Task instructions: The copy you return should hold every record below word for word and no images.

Top of Material to process

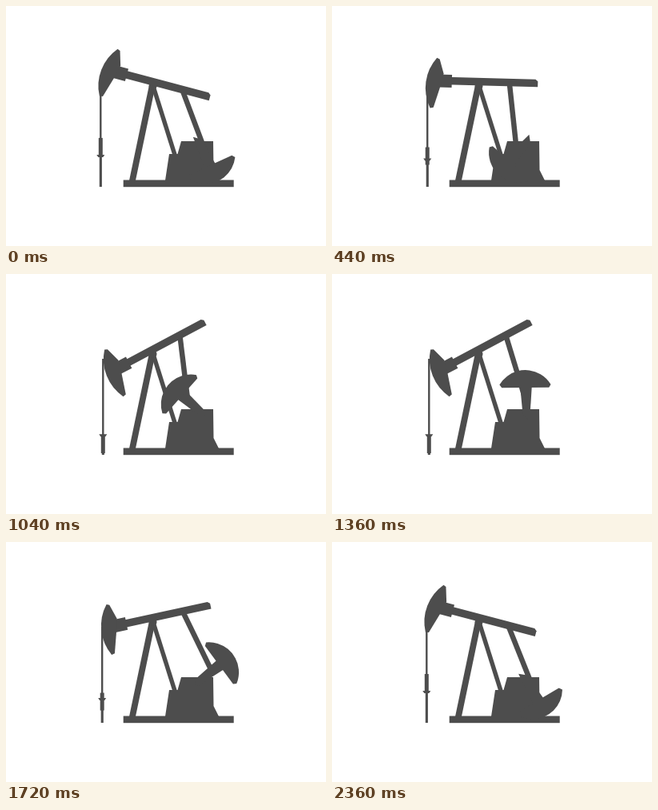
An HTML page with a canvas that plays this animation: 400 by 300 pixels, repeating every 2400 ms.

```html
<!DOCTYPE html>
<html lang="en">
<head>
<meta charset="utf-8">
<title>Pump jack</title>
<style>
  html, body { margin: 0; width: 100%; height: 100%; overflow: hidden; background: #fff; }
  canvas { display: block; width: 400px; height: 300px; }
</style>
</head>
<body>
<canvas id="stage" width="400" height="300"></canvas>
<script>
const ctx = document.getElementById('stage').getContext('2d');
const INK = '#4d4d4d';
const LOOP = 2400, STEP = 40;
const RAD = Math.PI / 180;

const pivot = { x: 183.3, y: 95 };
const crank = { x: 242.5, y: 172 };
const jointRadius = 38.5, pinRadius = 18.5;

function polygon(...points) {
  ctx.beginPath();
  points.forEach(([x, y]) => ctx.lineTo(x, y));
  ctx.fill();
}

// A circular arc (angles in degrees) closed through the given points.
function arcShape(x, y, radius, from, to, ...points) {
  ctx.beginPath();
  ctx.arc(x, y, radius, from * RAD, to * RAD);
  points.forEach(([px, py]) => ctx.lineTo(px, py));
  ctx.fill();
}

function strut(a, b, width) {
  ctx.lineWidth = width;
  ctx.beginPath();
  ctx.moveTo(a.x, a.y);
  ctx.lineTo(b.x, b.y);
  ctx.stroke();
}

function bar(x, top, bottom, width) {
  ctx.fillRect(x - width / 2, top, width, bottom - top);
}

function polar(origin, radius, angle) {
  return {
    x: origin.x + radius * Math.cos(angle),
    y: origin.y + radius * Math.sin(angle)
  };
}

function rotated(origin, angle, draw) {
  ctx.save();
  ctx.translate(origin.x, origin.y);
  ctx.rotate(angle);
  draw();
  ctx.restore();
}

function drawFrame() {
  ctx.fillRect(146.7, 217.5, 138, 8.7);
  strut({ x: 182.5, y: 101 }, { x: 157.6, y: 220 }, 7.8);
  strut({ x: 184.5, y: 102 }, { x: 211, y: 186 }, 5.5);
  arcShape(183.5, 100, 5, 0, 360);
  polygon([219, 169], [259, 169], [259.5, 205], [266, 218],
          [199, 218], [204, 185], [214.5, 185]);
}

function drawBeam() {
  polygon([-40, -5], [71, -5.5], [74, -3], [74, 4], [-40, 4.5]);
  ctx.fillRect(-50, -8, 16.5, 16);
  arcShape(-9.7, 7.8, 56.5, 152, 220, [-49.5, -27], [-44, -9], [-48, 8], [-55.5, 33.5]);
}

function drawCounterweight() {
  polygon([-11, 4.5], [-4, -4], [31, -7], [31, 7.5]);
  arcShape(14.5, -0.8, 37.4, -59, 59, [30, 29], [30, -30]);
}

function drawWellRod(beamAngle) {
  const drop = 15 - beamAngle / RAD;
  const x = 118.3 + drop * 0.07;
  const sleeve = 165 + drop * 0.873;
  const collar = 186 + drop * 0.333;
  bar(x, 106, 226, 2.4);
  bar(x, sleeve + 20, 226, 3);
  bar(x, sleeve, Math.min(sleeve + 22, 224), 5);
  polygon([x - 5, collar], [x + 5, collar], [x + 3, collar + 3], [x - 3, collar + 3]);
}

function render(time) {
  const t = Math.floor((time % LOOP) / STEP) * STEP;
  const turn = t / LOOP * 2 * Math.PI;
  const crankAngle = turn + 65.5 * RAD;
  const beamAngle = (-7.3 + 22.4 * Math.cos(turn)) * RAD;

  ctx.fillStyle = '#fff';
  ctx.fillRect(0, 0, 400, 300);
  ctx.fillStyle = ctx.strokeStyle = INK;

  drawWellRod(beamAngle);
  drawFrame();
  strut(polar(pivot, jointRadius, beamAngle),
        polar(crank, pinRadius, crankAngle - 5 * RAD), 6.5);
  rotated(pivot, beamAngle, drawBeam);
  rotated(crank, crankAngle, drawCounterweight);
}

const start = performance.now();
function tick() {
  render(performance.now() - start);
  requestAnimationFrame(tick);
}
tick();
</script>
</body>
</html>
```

Bottom of Material to process

Answer section:
An HTML page with a canvas that plays this animation: 400 by 300 pixels, repeating every 2400 ms.

```html
<!DOCTYPE html>
<html lang="en">
<head>
<meta charset="utf-8">
<title>Pump jack</title>
<style>
  html, body { margin: 0; width: 100%; height: 100%; overflow: hidden; background: #fff; }
  canvas { display: block; width: 400px; height: 300px; }
</style>
</head>
<body>
<canvas id="stage" width="400" height="300"></canvas>
<script>
const ctx = document.getElementById('stage').getContext('2d');
const INK = '#4d4d4d';
const LOOP = 2400, STEP = 40;
const RAD = Math.PI / 180;

const pivot = { x: 183.3, y: 95 };
const crank = { x: 242.5, y: 172 };
const jointRadius = 38.5, pinRadius = 18.5;

function polygon(...points) {
  ctx.beginPath();
  points.forEach(([x, y]) => ctx.lineTo(x, y));
  ctx.fill();
}

// A circular arc (angles in degrees) closed through the given points.
function arcShape(x, y, radius, from, to, ...points) {
  ctx.beginPath();
  ctx.arc(x, y, radius, from * RAD, to * RAD);
  points.forEach(([px, py]) => ctx.lineTo(px, py));
  ctx.fill();
}

function strut(a, b, width) {
  ctx.lineWidth = width;
  ctx.beginPath();
  ctx.moveTo(a.x, a.y);
  ctx.lineTo(b.x, b.y);
  ctx.stroke();
}

function bar(x, top, bottom, width) {
  ctx.fillRect(x - width / 2, top, width, bottom - top);
}

function polar(origin, radius, angle) {
  return {
    x: origin.x + radius * Math.cos(angle),
    y: origin.y + radius * Math.sin(angle)
  };
}

function rotated(origin, angle, draw) {
  ctx.save();
  ctx.translate(origin.x, origin.y);
  ctx.rotate(angle);
  draw();
  ctx.restore();
}

function drawFrame() {
  ctx.fillRect(146.7, 217.5, 138, 8.7);
  strut({ x: 182.5, y: 101 }, { x: 157.6, y: 220 }, 7.8);
  strut({ x: 184.5, y: 102 }, { x: 211, y: 186 }, 5.5);
  arcShape(183.5, 100, 5, 0, 360);
  polygon([219, 169], [259, 169], [259.5, 205], [266, 218],
          [199, 218], [204, 185], [214.5, 185]);
}

function drawBeam() {
  polygon([-40, -5], [71, -5.5], [74, -3], [74, 4], [-40, 4.5]);
  ctx.fillRect(-50, -8, 16.5, 16);
  arcShape(-9.7, 7.8, 56.5, 152, 220, [-49.5, -27], [-44, -9], [-48, 8], [-55.5, 33.5]);
}

function drawCounterweight() {
  polygon([-11, 4.5], [-4, -4], [31, -7], [31, 7.5]);
  arcShape(14.5, -0.8, 37.4, -59, 59, [30, 29], [30, -30]);
}

function drawWellRod(beamAngle) {
  const drop = 15 - beamAngle / RAD;
  const x = 118.3 + drop * 0.07;
  const sleeve = 165 + drop * 0.873;
  const collar = 186 + drop * 0.333;
  bar(x, 106, 226, 2.4);
  bar(x, sleeve + 20, 226, 3);
  bar(x, sleeve, Math.min(sleeve + 22, 224), 5);
  polygon([x - 5, collar], [x + 5, collar], [x + 3, collar + 3], [x - 3, collar + 3]);
}

function render(time) {
  const t = Math.floor((time % LOOP) / STEP) * STEP;
  const turn = t / LOOP * 2 * Math.PI;
  const crankAngle = turn + 65.5 * RAD;
  const beamAngle = (-7.3 + 22.4 * Math.cos(turn)) * RAD;

  ctx.fillStyle = '#fff';
  ctx.fillRect(0, 0, 400, 300);
  ctx.fillStyle = ctx.strokeStyle = INK;

  drawWellRod(beamAngle);
  drawFrame();
  strut(polar(pivot, jointRadius, beamAngle),
        polar(crank, pinRadius, crankAngle - 5 * RAD), 6.5);
  rotated(pivot, beamAngle, drawBeam);
  rotated(crank, crankAngle, drawCounterweight);
}

const start = performance.now();
function tick() {
  render(performance.now() - start);
  requestAnimationFrame(tick);
}
tick();
</script>
</body>
</html>
```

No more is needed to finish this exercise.